Most of the crowd cleared out after Bloc Party, leaving a small bunch of rowdy diehards for A.R.E. Weapons. My, how times change. If this had been two years ago, the line would have been around the block for these smartasses, who are associated with the electroclash scene, but aren’t really electroclash so much as a bubblegum-metal band that happens to use a drum machine. They’re pretty much the missing evolutionary link between Suicide and Andrew W.K. A bunch of (ironically?) long-haired, (ironically?) tattooed dudes who (ironically?) headbang while (ironically?) spilling beer everywhere, A.R.E. actually write some pretty great hooks, and their album is a total guilty pleasure. What is not a guilty pleasure—and is not noticeable on the album at all-- is the whole Vice aesthetic they cultivate, of being all anti-politically correct and pro-fun at any cost. The singer made some “America, love it or leave it” speech, and I definitely heard a few “niggas” thrown around by these whiter than white guys. Not cool. Not cool at all. But, once again, it comes down to a question of irony—do they really mean all this stuff? Or is the whole redneck thing a joke? If so, then the posse that cheered them on, both on and off the stage (shades of hip-hop entourages), must be in on it, too. Right? And Chloe Sevigny, whose brother is in the band, and who dates (used to date?) the singer, is she in on it? (No, I didn’t see her at the show, though I looked hard. No Vincent Gallo either, haha.) I’m not saying that it’s OK if it’s a joke, because it definitely isn’t. But I’m still curious.

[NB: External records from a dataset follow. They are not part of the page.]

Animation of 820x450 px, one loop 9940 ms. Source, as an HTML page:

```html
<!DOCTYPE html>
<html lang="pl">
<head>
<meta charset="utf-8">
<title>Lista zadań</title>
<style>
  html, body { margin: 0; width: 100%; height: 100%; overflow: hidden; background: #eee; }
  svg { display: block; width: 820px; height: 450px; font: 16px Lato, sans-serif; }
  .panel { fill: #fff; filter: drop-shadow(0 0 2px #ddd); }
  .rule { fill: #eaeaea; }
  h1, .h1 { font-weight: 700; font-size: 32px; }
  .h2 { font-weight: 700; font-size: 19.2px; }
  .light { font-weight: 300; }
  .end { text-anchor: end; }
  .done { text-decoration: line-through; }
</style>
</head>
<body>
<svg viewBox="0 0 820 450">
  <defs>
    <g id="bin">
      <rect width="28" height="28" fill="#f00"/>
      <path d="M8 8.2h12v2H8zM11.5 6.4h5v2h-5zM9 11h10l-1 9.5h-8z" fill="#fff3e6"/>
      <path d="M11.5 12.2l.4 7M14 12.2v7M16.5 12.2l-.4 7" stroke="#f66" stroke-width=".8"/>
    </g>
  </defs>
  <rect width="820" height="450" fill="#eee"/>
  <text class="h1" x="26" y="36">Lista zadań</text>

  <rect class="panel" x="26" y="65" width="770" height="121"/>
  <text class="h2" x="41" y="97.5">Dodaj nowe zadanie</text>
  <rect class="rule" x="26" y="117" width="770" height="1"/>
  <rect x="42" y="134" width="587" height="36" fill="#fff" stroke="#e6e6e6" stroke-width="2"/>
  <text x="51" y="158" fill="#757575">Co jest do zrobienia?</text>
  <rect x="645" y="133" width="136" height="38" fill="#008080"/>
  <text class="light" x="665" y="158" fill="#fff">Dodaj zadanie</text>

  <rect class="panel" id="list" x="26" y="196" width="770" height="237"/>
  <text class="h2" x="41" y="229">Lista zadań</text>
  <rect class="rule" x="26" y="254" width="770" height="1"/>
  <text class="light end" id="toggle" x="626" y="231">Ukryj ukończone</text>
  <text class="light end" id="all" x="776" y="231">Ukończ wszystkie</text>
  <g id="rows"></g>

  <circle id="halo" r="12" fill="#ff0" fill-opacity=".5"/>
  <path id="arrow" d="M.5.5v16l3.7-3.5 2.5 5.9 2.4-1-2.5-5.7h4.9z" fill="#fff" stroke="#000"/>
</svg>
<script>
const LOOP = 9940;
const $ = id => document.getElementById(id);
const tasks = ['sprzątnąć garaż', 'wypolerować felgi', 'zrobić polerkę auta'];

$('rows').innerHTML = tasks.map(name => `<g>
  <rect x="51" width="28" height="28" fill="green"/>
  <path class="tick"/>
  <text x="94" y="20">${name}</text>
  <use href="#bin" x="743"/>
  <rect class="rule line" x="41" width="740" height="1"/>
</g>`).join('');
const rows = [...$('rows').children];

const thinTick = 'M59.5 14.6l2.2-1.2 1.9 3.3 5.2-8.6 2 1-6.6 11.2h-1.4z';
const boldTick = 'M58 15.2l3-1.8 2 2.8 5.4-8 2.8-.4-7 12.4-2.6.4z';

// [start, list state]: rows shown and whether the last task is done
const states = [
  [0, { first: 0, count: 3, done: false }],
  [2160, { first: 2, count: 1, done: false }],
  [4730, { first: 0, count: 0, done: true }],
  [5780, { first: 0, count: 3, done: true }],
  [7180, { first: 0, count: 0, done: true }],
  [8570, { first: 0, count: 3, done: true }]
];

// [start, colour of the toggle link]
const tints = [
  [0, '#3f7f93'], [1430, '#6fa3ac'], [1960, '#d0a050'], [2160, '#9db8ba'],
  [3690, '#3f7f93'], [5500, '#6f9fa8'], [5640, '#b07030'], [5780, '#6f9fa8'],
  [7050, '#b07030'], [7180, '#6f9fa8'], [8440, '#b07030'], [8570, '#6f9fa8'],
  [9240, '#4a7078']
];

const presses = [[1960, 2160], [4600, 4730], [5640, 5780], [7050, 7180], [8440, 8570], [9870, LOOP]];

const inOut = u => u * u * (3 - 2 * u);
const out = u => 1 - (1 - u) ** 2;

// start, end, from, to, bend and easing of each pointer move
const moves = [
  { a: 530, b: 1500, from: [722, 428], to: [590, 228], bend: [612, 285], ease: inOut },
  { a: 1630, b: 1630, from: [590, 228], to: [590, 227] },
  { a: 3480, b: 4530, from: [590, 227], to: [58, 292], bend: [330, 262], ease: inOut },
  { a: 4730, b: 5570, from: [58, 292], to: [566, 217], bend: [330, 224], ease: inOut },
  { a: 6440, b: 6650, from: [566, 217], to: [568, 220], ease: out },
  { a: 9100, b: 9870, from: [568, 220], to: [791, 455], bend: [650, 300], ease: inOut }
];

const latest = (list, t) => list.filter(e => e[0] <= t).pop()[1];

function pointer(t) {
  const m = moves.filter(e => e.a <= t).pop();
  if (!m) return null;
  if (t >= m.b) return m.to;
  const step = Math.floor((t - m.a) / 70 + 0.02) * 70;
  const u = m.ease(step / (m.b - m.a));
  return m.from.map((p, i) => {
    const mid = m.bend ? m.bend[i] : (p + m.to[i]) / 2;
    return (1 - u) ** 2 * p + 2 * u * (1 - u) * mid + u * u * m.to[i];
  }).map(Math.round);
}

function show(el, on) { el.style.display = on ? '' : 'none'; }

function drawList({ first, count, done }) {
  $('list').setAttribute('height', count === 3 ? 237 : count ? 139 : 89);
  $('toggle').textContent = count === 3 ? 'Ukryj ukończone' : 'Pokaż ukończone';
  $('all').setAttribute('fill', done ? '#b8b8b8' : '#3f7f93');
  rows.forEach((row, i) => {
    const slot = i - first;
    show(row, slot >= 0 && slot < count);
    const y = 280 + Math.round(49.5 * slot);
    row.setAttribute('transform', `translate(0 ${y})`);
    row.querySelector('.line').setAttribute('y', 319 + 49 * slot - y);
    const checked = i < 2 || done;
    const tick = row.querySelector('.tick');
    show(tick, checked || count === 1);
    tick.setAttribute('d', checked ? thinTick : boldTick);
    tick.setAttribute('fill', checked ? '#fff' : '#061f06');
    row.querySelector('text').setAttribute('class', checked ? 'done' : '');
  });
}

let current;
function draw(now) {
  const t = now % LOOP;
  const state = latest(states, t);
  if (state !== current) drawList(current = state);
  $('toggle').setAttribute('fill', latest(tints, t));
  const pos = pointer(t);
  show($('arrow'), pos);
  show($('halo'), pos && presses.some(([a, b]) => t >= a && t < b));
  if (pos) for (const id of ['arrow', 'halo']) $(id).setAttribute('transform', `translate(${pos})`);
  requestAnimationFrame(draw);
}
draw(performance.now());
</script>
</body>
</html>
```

Something happened during the A.R.E. Weapons set that I’ve never seen happen before: Several members of their entourage were smoking, and the soundman yelled over the P.A. for them to stop. They did for a little bit, but then started up again. The soundman left his post in the balcony, walked down onto the floor, and physically removed the cigarettes from the guys’ hands. That seemed to work.